The nice thing about a free press is that it, occasionally, let's us see things--and people--for what they are at an intrinsic level.
This is a remarkable story of greed.
Greed On Trial
That is an incredibly disturbing story. PS I wouldn't mind some of that cash to actually purchase the expensive stop-smoking items on the market to try to stop smoking. Crazy of me, eh?
BTW I worked at RJR during the big settlement and what they called "New World" - the period of changing advertising and marketing, etc. I'll hold myself to 'no comment' on RJR and their lawyers, etc before I get myself in trouble... many of them are friends' fathers, too...
It is a strange deal with the devil-as-benevolent-benefactor here in Winston-Salem, or it used to be for many good folk's parents and grandparents. Again, no comment by me on the state of things for my generation and after the lawsuits.
But it's an interesting ongoing history. Read about the big buyout in the 80's if you want another scary tale to stun you!
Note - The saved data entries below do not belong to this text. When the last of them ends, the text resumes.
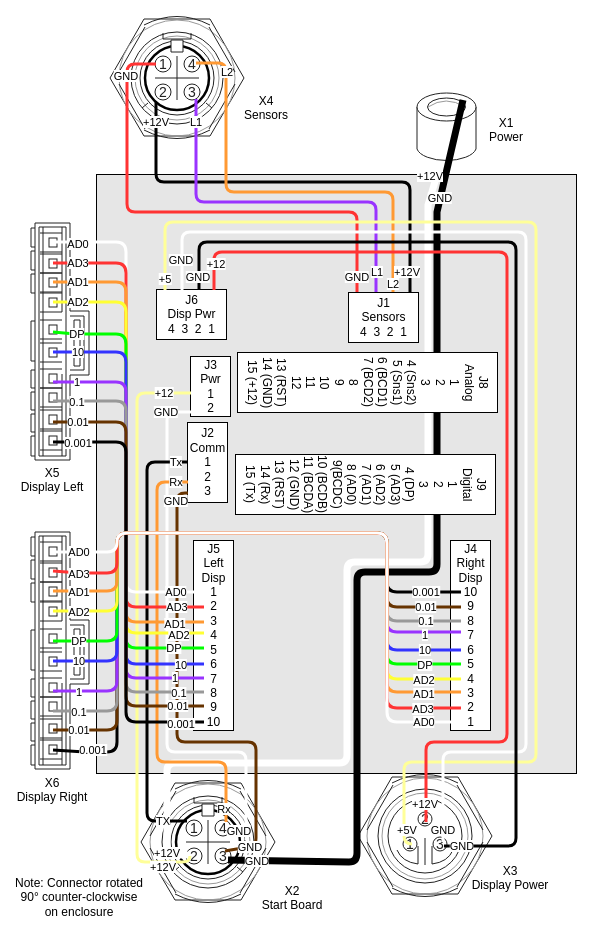
<!DOCTYPE html>
<html lang="en">
<head>
<meta charset="utf-8">
<title>Display wiring diagram</title>
<style>
:root{--red:#f33;--orange:#f93;--yellow:#ff3;--green:#0f0;--blue:#33f;--purple:#93f;--grey:#999;--brown:#630;--pale:#ff9;--white:#fff;--black:#000;--board:#e6e6e6}
*{box-sizing:border-box;margin:0}
html,body{width:589px;height:939px;overflow:hidden;background:var(--white)}
.diagram{position:relative;width:589px;height:939px;font:12px/14.4px "Liberation Sans",Arial,sans-serif;color:var(--black);text-align:center}
.board,.layer,.header,.name,.wire-label{position:absolute}
.board{left:96px;top:174px;width:481px;height:600px;background:var(--board);border:1px solid}
.layer{left:0;top:0;width:589px;height:939px}
.header{left:var(--x);top:var(--y);width:var(--w);height:var(--h);background:var(--white);border:1px solid;display:flex;flex-direction:column;align-items:center;justify-content:center;white-space:nowrap}
.header.turned{writing-mode:vertical-rl}
.pins{word-spacing:3.4px}
.name,.wire-label{left:var(--x);top:var(--y);transform:translate(-50%,-50%);white-space:nowrap}
.wire-label{font-size:11px;line-height:12px;background:var(--white)}
.outline{fill:var(--white);stroke:#222;stroke-width:1}
.bare{fill:none;stroke:#222;stroke-width:1}
.soft{fill:none;stroke:#999}
.numeral{font:14px "Liberation Sans",Arial,sans-serif;text-anchor:middle;fill:#222}
.wires{fill:none;stroke-width:3}
.cables{fill:none;stroke-width:7;stroke-linejoin:round}
.red{stroke:var(--red)}.orange{stroke:var(--orange)}.yellow{stroke:var(--yellow)}.green{stroke:var(--green)}.blue{stroke:var(--blue)}.purple{stroke:var(--purple)}.grey{stroke:var(--grey)}.brown{stroke:var(--brown)}.pale{stroke:var(--pale)}.white{stroke:var(--white)}.black{stroke:var(--black)}
</style>
</head>
<body>
<main class="diagram">
<div class="board"></div>

<svg class="layer" viewBox="0 0 589 939" aria-hidden="true">
<defs>
<g id="hex-nut">
<polygon class="outline" points="144,19 210,19 244,78 210,136 144,136 110,78"/>
<circle class="soft" cx="177" cy="78" r="58"/>
<path class="bare" d="M144 25Q177 8 210 25M144 130Q177 147 210 130M119 72L145 27M119 84L145 129M235 72L209 27M235 84L209 129"/>
</g>
<g id="round-plug">
<use href="#hex-nut"/>
<circle class="outline" cx="177" cy="78" r="46"/>
<circle class="soft" cx="177" cy="78" r="42"/>
<path class="bare" d="M163 33V39H191V33M142 108L148 103M212 108L206 103"/>
<circle class="bare" cx="177" cy="78" r="37"/>
<circle cx="177" cy="78" r="32" fill="#fff" stroke="#000" stroke-width="2.5"/>
<path class="outline" d="M171 40H183V52H171Z"/>
<path class="bare" d="M177 56V100M155 78H199"/>
<g class="outline"><circle cx="163" cy="64" r="8"/><circle cx="192" cy="64" r="8"/><circle cx="163" cy="92" r="8"/><circle cx="192" cy="92" r="8"/></g>
<g class="numeral"><text x="163" y="69">1</text><text x="192" y="69">4</text><text x="163" y="97">2</text><text x="192" y="97">3</text></g>
</g>
<g id="pin"><rect class="outline" x="49" y="-4" width="8" height="9"/><path class="bare" d="M40 -9H62M40 10H62"/></g>
<g id="ribbon-plug">
<path class="outline" d="M35 223H70V311H89V375H70V460H35Z" stroke-width="2"/>
<path class="bare" d="M39 227H66V456H39ZM70 316H84V370H70M74 320H80V366H74Z"/>
<path class="bare" d="M35 228H31V247H35M35 251H31V270H35M35 274H31V293H35M35 321H31V361H35M35 370H31V388H35M35 392H31V410H35M35 414H31V432H35M35 436H31V456H35"/>
<path class="bare" d="M43 227V456M62 227V312M62 374V456"/>
<use href="#pin" y="242"/><use href="#pin" y="263"/><use href="#pin" y="282"/><use href="#pin" y="302"/><use href="#pin" y="329"/><use href="#pin" y="352"/><use href="#pin" y="378"/><use href="#pin" y="397"/><use href="#pin" y="419"/><use href="#pin" y="440"/>
</g>
</defs>
<use href="#round-plug"/>
<use href="#round-plug" x="31" y="764"/>
<use href="#ribbon-plug"/>
<use href="#ribbon-plug" y="309"/>
<g id="display-power-plug">
<use href="#hex-nut" x="248" y="758"/>
<circle class="outline" cx="425" cy="836" r="47"/><circle class="soft" cx="425" cy="836" r="43"/><circle class="bare" cx="425" cy="836" r="37"/>
<path class="bare" d="M419 800V808H431V800M425 838V865M397 850Q402 862 418 864V846M453 850Q448 862 432 864V846"/>
<g class="outline"><circle cx="425" cy="819" r="7"/><circle cx="410" cy="844" r="7"/><circle cx="440" cy="844" r="7"/></g>
<g class="numeral"><text x="425" y="824">2</text><text x="410" y="849">1</text><text x="440" y="849">3</text></g>
</g>
<g id="power-jack">
<path class="outline" d="M417 107V149A30 14 0 0 0 476 149V107"/>
<ellipse class="outline" cx="446.500" cy="107" rx="29.500" ry="14"/>
<ellipse class="bare" cx="446.500" cy="107" rx="19" ry="9"/>
<path class="soft" d="M428 107Q446 95 465 107"/>
</g>
<g class="cables">
<path class="white" d="M440 165L428 205V554Q428 562 420 562H355Q347 562 347 570V755Q347 763 339 763H175Q167 763 167 771V845Q167 855 177 855H188"/>
<path class="black" d="M463 100L437 212V564Q437 572 429 572H365Q357 572 357 580V853Q357 862 349 862L228 860"/>
</g>
</svg>

<section class="header" style="--x:156px;--y:289px;--w:71px;--h:51px"><b style="font-weight:400">J6</b><span>Disp Pwr</span><span class="pins">4 3 2 1</span></section>
<section class="header" style="--x:348px;--y:292px;--w:71px;--h:51px"><span>J1</span><span>Sensors</span><span class="pins">4 3 2 1</span></section>
<section class="header" style="--x:190px;--y:356px;--w:41px;--h:61px"><span>J3</span><span>Pwr</span><span>1</span><span>2</span></section>
<section class="header" style="--x:187px;--y:422px;--w:41px;--h:81px"><span>J2</span><span>Comm</span><span>1</span><span>2</span><span>3</span></section>
<section class="header turned" style="--x:237px;--y:352px;--w:261px;--h:61px"><span>J8</span><span>Analog</span><span>1</span><span>2</span><span>3</span><span>4 (Sns2)</span><span>5 (Sns1)</span><span>6 (BCD1)</span><span>7 (BCD2)</span><span>8</span><span>9</span><span>10</span><span>11</span><span>12</span><span>13 (RST)</span><span>14 (GND)</span><span>15 (+12)</span></section>
<section class="header turned" style="--x:235px;--y:454px;--w:261px;--h:61px"><span>J9</span><span>Digital</span><span>1</span><span>2</span><span>3</span><span>4 (DP)</span><span>5 (AD3)</span><span>6 (AD2)</span><span>7 (AD1)</span><span>8 (AD0)</span><span>9(BCDC)</span><span>10 (BCDB)</span><span>11 (BCDA)</span><span>12 (GND)</span><span>13 (RST)</span><span>14 (Rx)</span><span>15 (Tx)</span></section>
<section class="header" style="--x:193px;--y:540px;--w:41px;--h:191px"><span>J5</span><span>Left</span><span>Disp</span><span>1</span><span>2</span><span>3</span><span>4</span><span>5</span><span>6</span><span>7</span><span>8</span><span>9</span><span>10</span></section>
<section class="header" style="--x:450px;--y:540px;--w:41px;--h:191px"><span>J4</span><span>Right</span><span>Disp</span><span>10</span><span>9</span><span>8</span><span>7</span><span>6</span><span>5</span><span>4</span><span>3</span><span>2</span><span>1</span></section>

<svg class="layer wires" viewBox="0 0 589 939" aria-hidden="true">
<g id="sensor-wires">
<path class="red" d="M156 64H135Q127 64 127 72V204Q127 212 135 212H349Q357 212 357 220V292"/>
<path class="black" d="M156 102V174Q156 182 164 182H402Q410 182 410 190V292"/>
<path class="purple" d="M196 99V194Q196 202 204 202H368Q376 202 376 210V292"/>
<path class="orange" d="M196 63H218Q226 63 226 71V184Q226 192 234 192H385Q393 192 393 200V292"/>
</g>
<g id="display-power-wires">
<path class="pale" d="M165 290V230Q165 222 173 222H528Q536 222 536 230V754Q536 762 528 762H412Q404 762 404 770V836Q404 844 412 844"/>
<path class="white" d="M182 290V240Q182 232 190 232H518Q526 232 526 240V744Q526 752 518 752H451Q443 752 443 760V842"/>
<path class="black" d="M199 290V250Q199 242 207 242H508Q516 242 516 250V838Q516 846 508 846H444"/>
<path class="red" d="M214 290V260Q214 252 222 252H499Q507 252 507 260V734Q507 742 499 742H434Q426 742 426 750V822"/>
</g>
<g id="start-board-wires">
<path class="pale" d="M191 393H145Q137 393 137 401V854Q137 862 145 862H182Q190 862 190 856"/>
<path class="white" d="M191 412H175Q167 412 167 420V744Q167 752 175 752H238Q246 752 246 760V840"/>
<path class="black" d="M188 462H155Q147 462 147 470V813Q147 821 155 821H187"/>
<path class="orange" d="M188 482H165Q157 482 157 490V754Q157 762 165 762H218Q226 762 226 770V822"/>
<path class="brown" d="M188 493H185Q177 493 177 501V734Q177 742 185 742H248Q256 742 256 750V838Q256 847 248 847L225 851"/>
</g>
<g id="left-display-wires">
<path class="white" d="M53 242H116Q126 242 126 252V582Q126 592 136 592H204"/>
<path class="red" d="M53 263H116Q126 263 126 273V597Q126 607 136 607H204"/>
<path class="orange" d="M53 282H116Q126 282 126 292V612Q126 622 136 622H204"/>
<path class="yellow" d="M53 302H116Q126 302 126 312V623Q126 633 136 633H204"/>
<path class="green" d="M53 332L75 334H116Q126 334 126 344V638Q126 648 136 648H204"/>
<path class="blue" d="M53 352H116Q126 352 126 362V654Q126 664 136 664H204"/>
<path class="purple" d="M53 382H116Q126 382 126 392V668Q126 678 136 678H204"/>
<path class="grey" d="M53 401H116Q126 401 126 411V682Q126 692 136 692H204"/>
<path class="brown" d="M53 422H116Q126 422 126 432V696Q126 706 136 706H204"/>
<path class="black" d="M53 442H116Q126 442 126 452V712Q126 722 136 722H204"/>
</g>
<g id="right-display-wires">
<path class="black" d="M53 750L85 752H107Q117 752 117 742V543Q117 533 127 533H377Q387 533 387 543V582Q387 592 397 592H461"/>
<path class="brown" d="M53 730H107Q117 730 117 720V543Q117 533 127 533H377Q387 533 387 543V597Q387 607 397 607H461"/>
<path class="grey" d="M53 711H107Q117 711 117 701V543Q117 533 127 533H377Q387 533 387 543V611Q387 621 397 621H461"/>
<path class="purple" d="M53 691H107Q117 691 117 681V543Q117 533 127 533H377Q387 533 387 543V622Q387 632 397 632H461"/>
<path class="blue" d="M53 661H107Q117 661 117 651V543Q117 533 127 533H377Q387 533 387 543V640Q387 650 397 650H461"/>
<path class="green" d="M53 641H107Q117 641 117 631V543Q117 533 127 533H377Q387 533 387 543V654Q387 664 397 664H461"/>
<path class="yellow" d="M53 611H107Q117 611 117 601V543Q117 533 127 533H377Q387 533 387 543V669Q387 679 397 679H461"/>
<path class="orange" d="M53 591H107Q117 591 117 581V543Q117 533 127 533H377Q387 533 387 543V682Q387 692 397 692H461"/>
<path class="red" d="M53 571L80 573H107Q117 573 117 563V543Q117 533 127 533H377Q387 533 387 543V698Q387 708 397 708H461"/>
<path class="white" d="M53 552H107Q117 552 117 542Q117 533 127 533H377Q387 533 387 543V712Q387 722 397 722H461"/>
</g>
</svg>

<span class="wire-label" style="--x:126px;--y:76px">GND</span>
<span class="wire-label" style="--x:227px;--y:72px">L2</span>
<span class="wire-label" style="--x:156px;--y:122px">+12V</span>
<span class="wire-label" style="--x:196px;--y:122px">L1</span>
<span class="wire-label" style="--x:440px;--y:198px">GND</span>
<span class="wire-label" style="--x:430px;--y:176px">+12V</span>
<span class="wire-label" style="--x:165px;--y:279px">+5</span>
<span class="wire-label" style="--x:181px;--y:260px">GND</span>
<span class="wire-label" style="--x:198px;--y:277px">GND</span>
<span class="wire-label" style="--x:216px;--y:264px">+12</span>
<span class="wire-label" style="--x:357px;--y:277px">GND</span>
<span class="wire-label" style="--x:377px;--y:272px">L1</span>
<span class="wire-label" style="--x:407px;--y:272px">+12V</span>
<span class="wire-label" style="--x:393px;--y:284px">L2</span>
<span class="wire-label" style="--x:164px;--y:393px">+12</span>
<span class="wire-label" style="--x:166px;--y:412px">GND</span>
<span class="wire-label" style="--x:176px;--y:462px">Tx</span>
<span class="wire-label" style="--x:176px;--y:482px">Rx</span>
<span class="wire-label" style="--x:176px;--y:501px">GND</span>

<span class="wire-label" style="--x:78px;--y:244px">AD0</span>
<span class="wire-label" style="--x:78px;--y:263px">AD3</span>
<span class="wire-label" style="--x:78px;--y:282px">AD1</span>
<span class="wire-label" style="--x:78px;--y:302px">AD2</span>
<span class="wire-label" style="--x:77px;--y:334px">DP</span>
<span class="wire-label" style="--x:78px;--y:352px">10</span>
<span class="wire-label" style="--x:77px;--y:382px">1</span>
<span class="wire-label" style="--x:77px;--y:402px">0.1</span>
<span class="wire-label" style="--x:78px;--y:422px">0.01</span>
<span class="wire-label" style="--x:78px;--y:443px">0.001</span>

<span class="wire-label" style="--x:79px;--y:552px">AD0</span>
<span class="wire-label" style="--x:79px;--y:574px">AD3</span>
<span class="wire-label" style="--x:79px;--y:592px">AD1</span>
<span class="wire-label" style="--x:79px;--y:612px">AD2</span>
<span class="wire-label" style="--x:79px;--y:641px">DP</span>
<span class="wire-label" style="--x:79px;--y:661px">10</span>
<span class="wire-label" style="--x:79px;--y:692px">1</span>
<span class="wire-label" style="--x:79px;--y:712px">0.1</span>
<span class="wire-label" style="--x:79px;--y:730px">0.01</span>
<span class="wire-label" style="--x:93px;--y:750px">0.001</span>

<span class="wire-label" style="--x:176px;--y:592px">AD0</span>
<span class="wire-label" style="--x:177px;--y:607px">AD3</span>
<span class="wire-label" style="--x:175px;--y:624px">AD1</span>
<span class="wire-label" style="--x:179px;--y:635px">AD2</span>
<span class="wire-label" style="--x:174px;--y:648px">DP</span>
<span class="wire-label" style="--x:181px;--y:665px">10</span>
<span class="wire-label" style="--x:175px;--y:678px">1</span>
<span class="wire-label" style="--x:179px;--y:693px">0.1</span>
<span class="wire-label" style="--x:178px;--y:706px">0.01</span>
<span class="wire-label" style="--x:181px;--y:724px">0.001</span>

<span class="wire-label" style="--x:426px;--y:592px">0.001</span>
<span class="wire-label" style="--x:426px;--y:607px">0.01</span>
<span class="wire-label" style="--x:426px;--y:621px">0.1</span>
<span class="wire-label" style="--x:425px;--y:635px">1</span>
<span class="wire-label" style="--x:425px;--y:650px">10</span>
<span class="wire-label" style="--x:425px;--y:665px">DP</span>
<span class="wire-label" style="--x:424px;--y:680px">AD2</span>
<span class="wire-label" style="--x:424px;--y:694px">AD1</span>
<span class="wire-label" style="--x:423px;--y:709px">AD3</span>
<span class="wire-label" style="--x:424px;--y:722px">AD0</span>

<span class="wire-label" style="--x:224px;--y:809px">Rx</span>
<span class="wire-label" style="--x:163px;--y:821px">TX</span>
<span class="wire-label" style="--x:239px;--y:831px">GND</span>
<span class="wire-label" style="--x:250px;--y:847px">GND</span>
<span class="wire-label" style="--x:257px;--y:861px">GND</span>
<span class="wire-label" style="--x:167px;--y:853px">+12V</span>
<span class="wire-label" style="--x:163px;--y:867px">+12V</span>
<span class="wire-label" style="--x:425px;--y:804px">+12V</span>
<span class="wire-label" style="--x:407px;--y:830px">+5V</span>
<span class="wire-label" style="--x:443px;--y:830px">GND</span>
<span class="wire-label" style="--x:462px;--y:846px">GND</span>

<p class="name" style="--x:266px;--y:108px">X4<br>Sensors</p>
<p class="name" style="--x:506px;--y:130px">X1<br>Power</p>
<p class="name" style="--x:52px;--y:480px">X5<br>Display Left</p>
<p class="name" style="--x:52px;--y:790px">X6<br>Display Right</p>
<p class="name" style="--x:292px;--y:898px">X2<br>Start Board</p>
<p class="name" style="--x:510px;--y:878px">X3<br>Display Power</p>
<p class="name" style="--x:79px;--y:898px">Note: Connector rotated<br>90° counter-clockwise<br>on enclosure</p>
</main>
</body>
</html>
I got only about a quarter way through and then had to back out. The article was turning my stomach. Sheer utter immorality, especially when you consider that they got that $$$ because of the all the people who've died over the years from tobacco smoke related diseases. The grasping for dollars by the winners of the suit actually made the tobacco company look good.
Can you believe the law firms actually suggested that they should be paid "in perpetuity."
I have my own ideas about what they'll be doing "in perpetuity."
My "favorite" part was discovering that the law firms that did eventually "win" an amended settlement still ended up losing--because the payments were capped anyway.
All they succeeded in doing was revealing their true nature--for the whole world to see.
If you want true horror though--you should see some of the discussion boards of actual "clients" of some of these firms discussing the way they've been treated--
--maybe next time--
Thanks for cheering us up.
This should cheer you up!
Here is a link that might be useful: http://www.lectlaw.com/files/fun13.htm
Harryshoe --- LOL....
Crock o horse hockey. What you read is a bunch of one-sided propaganda. I don't suppose anyone mentioned that the States signed agreements to pay these fees, did they? Or that the Cities, States and Counties didn't come up with one red cent to finance the years of litigation all over the country against the biggest comglomerates and law firms in America? Yes, the recoveries were unanticipated, and the fees were adjusted after court approval. Two things bring out the worst in human nature: not enough money and too much money. I do hope you can all get your righteous indignation ginned up against tobacco companies that added chemicals and engineered their cigarettes to deliver more nicotine or that lied about "lite" cigarettes being better for you. What you're reading is a bunch of one-sided, business-financed propaganda designed to fuel so-called tort reform so that corporate multinationals will have no one to to challenge their hegemony, since they already control the legislative branch. It takes a little critical thinking to look to the motivation behind some of this stuff. It's like the pit of the Roman coliseum over here.
"What you're reading is a bunch of one-sided, business-financed propaganda designed to..."
When I saw that I said to myself: I need to see about that--I need to know if I'm missing some aspect of things.
So, I went on a search and found some things I didn't know about The Atlantic Monthly.
Its creators were a group of writers that included Ralph Waldo Emerson, Henry Wadsworth Longfellow, Oliver Wendell Holmes, Sr., and James Russell Lowell (who would become its first editor).
The son of Holmes, Sr.--Oliver Wendell Holmes, Jr. went on to become one of the all time "greats" on the Supreme Court and was later "quoted" by John F. Kennedy during his inaugural address:
"...it is now the moment when by common consent we pause to become conscious of our national life and to rejoice in it, to recall what our country has done for each of us, and to ask ourselves what we can do for the country in return."
It was the magazine that originally published Martin Luther King's Letter From Birmingham Jail.
"Mark Twain once said that he liked writing humor for The Atlantic Monthly because the editors allowed him to be funny without asking him to paint himself in stripes and stand on his head."
"It is where John Muir published "The American Forest," which led to passage of the Yosemite National Park Bill, and where Jacob Riis published his first searching portrayals of the American slum."
"The Atlantic Monthly is where Felix Frankfurter, in 1927, spoke out in behalf of Sacco and Vanzetti."
The list goes on and on:
A History of The Atlantic Monthly